Frequently people have problems with material at the bottom of a page (the page number, for example, or the footer) not printing correctly. Often, the characters get cut in half so that only the top half of the line prints. The most common complaint is that the bottom of a page border doesn’t print.
The most common cause of this problem is that the bottom margin, footer margin, or page border is outside the printable area of the page. All printers have an irreducible unprintable area necessitated by the mechanical requirements of paper handling.
Your printer manual may specify the printer’s printable area, or this information may be included somewhere in the Properties dialog for the printer driver. The simplest way to determine the printable area for your selected printer, however, is as follows:

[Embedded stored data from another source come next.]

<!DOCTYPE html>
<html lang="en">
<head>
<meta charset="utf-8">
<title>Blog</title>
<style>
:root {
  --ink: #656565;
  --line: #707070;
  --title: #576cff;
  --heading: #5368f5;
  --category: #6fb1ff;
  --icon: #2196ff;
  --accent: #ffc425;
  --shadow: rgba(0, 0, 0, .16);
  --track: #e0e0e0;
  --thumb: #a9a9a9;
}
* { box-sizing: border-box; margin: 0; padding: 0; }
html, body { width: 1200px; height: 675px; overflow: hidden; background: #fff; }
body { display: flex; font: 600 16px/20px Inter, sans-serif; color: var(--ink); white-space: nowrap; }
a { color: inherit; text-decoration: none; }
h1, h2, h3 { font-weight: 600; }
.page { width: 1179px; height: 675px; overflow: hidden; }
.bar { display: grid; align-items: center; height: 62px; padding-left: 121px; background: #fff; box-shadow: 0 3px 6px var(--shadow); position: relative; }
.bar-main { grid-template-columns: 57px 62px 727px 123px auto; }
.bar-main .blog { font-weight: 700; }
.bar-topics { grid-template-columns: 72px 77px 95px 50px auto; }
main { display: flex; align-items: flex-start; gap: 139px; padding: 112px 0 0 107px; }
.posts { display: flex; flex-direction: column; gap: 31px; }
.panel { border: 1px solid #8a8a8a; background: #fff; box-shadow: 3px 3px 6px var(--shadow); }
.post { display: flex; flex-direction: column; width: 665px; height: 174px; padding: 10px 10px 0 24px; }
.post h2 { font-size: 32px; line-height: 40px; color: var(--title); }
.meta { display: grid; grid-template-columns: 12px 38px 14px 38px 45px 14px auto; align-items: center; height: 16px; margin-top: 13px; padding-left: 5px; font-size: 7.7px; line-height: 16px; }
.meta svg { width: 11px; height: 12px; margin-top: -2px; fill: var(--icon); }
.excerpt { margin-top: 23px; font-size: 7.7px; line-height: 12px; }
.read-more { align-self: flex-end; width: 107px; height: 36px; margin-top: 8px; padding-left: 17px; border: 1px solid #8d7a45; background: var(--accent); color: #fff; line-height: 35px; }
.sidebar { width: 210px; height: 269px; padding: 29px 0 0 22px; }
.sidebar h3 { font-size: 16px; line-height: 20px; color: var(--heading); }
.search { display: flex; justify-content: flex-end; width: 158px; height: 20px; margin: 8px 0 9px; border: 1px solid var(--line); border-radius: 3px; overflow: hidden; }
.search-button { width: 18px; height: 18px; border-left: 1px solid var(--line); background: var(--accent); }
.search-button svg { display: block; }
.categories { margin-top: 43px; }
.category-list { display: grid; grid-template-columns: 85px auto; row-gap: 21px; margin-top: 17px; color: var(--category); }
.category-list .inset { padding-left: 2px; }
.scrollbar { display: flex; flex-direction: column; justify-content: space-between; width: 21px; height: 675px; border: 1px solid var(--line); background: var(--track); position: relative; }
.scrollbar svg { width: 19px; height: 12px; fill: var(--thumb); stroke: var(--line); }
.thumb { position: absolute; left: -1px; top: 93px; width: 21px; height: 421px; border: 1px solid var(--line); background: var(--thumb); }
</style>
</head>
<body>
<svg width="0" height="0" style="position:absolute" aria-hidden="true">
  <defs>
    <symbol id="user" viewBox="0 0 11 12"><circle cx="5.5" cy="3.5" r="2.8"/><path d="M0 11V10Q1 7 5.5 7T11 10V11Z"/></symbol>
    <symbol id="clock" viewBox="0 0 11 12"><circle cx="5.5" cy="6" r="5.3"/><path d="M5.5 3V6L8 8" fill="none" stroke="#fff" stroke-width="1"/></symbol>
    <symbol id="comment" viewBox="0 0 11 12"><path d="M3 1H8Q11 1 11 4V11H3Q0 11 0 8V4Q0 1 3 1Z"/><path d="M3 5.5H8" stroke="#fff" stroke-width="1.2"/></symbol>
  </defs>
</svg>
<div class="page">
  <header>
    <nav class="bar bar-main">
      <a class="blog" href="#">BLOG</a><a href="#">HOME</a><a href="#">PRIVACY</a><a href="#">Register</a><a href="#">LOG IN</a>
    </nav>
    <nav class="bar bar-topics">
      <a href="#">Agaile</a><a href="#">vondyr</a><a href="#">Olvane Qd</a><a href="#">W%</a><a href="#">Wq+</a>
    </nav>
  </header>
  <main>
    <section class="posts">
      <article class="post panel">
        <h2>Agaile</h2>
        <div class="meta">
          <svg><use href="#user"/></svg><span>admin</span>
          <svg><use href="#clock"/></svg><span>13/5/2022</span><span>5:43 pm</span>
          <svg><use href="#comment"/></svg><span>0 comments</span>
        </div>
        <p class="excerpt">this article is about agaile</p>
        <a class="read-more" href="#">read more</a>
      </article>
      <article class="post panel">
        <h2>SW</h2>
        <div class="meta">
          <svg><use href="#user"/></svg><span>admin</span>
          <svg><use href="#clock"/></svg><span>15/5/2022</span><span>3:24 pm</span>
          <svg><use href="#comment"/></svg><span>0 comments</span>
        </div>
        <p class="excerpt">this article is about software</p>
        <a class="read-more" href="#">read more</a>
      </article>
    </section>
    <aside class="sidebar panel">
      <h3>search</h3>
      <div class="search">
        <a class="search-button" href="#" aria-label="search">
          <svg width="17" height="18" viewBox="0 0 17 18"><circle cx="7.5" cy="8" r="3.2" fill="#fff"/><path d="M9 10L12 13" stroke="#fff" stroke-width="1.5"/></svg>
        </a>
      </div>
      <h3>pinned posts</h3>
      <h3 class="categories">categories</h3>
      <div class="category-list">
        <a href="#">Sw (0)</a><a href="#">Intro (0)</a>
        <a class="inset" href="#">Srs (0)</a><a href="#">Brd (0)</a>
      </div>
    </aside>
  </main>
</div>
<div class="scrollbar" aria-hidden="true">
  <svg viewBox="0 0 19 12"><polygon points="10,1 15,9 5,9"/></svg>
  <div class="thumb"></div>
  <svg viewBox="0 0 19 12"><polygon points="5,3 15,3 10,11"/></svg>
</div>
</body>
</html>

Usually the unprintable area will be largest on the trailing edge, that is, the bottom of portrait pages or one side of landscape pages. Inkjet printers in general have a larger unprintable area at the bottom of the page than laser printers (up to 0.67″ is not uncommon; the record is probably 1.01″ in case of the HP 420). Even printers that can print “borderless” may be able to do so only on certain sizes of paper (with a special carrier) and/or will require a special setting in the printer Properties.
Footer doesn’t print
Word’s default bottom margin is 1″ (2.54 cm), which will be adequate for most printers, but the page footer (if any) will be below the bottom margin. The default footer margin in Word is 0.5″ (1.25 cm); this may well be too little for many printers. To deal with that, you need to increase the footer margin.
The header and footer margin settings are on the Layout tab of the Page Setup dialog; in Word 2007 and above, you can also adjust them in the Position group of the contextual Header & Footer Tools | Design tab that is displayed when the header or footer is active.
Keep in mind that, if you increase the footer margin, you may also need to increase the bottom margin to maintain the same amount of space between them.
Page borders present unique problems because they are, by default, much closer to the edge of the page than any of the margins. If you click Options… in the Page Border dialog, you will see that the default page border setting is “From edge of page,” with a default measurement of 24 points (one third of an inch) and a maximum of 31 points (less than half an inch), so obviously many printers will be unable to print these elements.
To remedy this, change the setting to “From text” instead (again only up to 31 pts); you'll need to uncheck “Surround footer.” Note that “From text” means from the document body margins, not the actual text present; you can get more space between the page border and your text by using left and right paragraph indents to reduce the size of the text inside the document margins. For more on page borders, see the “Page borders” section of my article on borders for Word 2003 and earlier or Word 2007 and above.
Specific Mac problems
A common problem on the Macintosh is that you are formatting the document for a printer that is different from the one you are actually sending the document to.
Printing in the unprintable area
If you are determined to print outside the printer's printable area, some workarounds have been devised. One of the simplest is to temporarily tape an extension onto the bottom of the page and set a Custom page size a little longer than the actual sheet, adjusting margins accordingly. This requires some calculation and experimentation but reportedly does work if you are stubborn enough to try it!
Microsoft's suggestion is to define the page size as smaller than the actual so that Word will be tricked into printing the page border, with a measurement “From edge of page,” higher than the actual bottom of the page.
Another solution is to switch to a more modern printer. Many laser printers will print within 0.17″ of the edge on all sides, and inkjet printers marketed as “photo printers” often boast of “borderless” printing (known as “full bleed” printing in the trade).
This article copyright © 2000, 2017 by Suzanne S. Barnhill.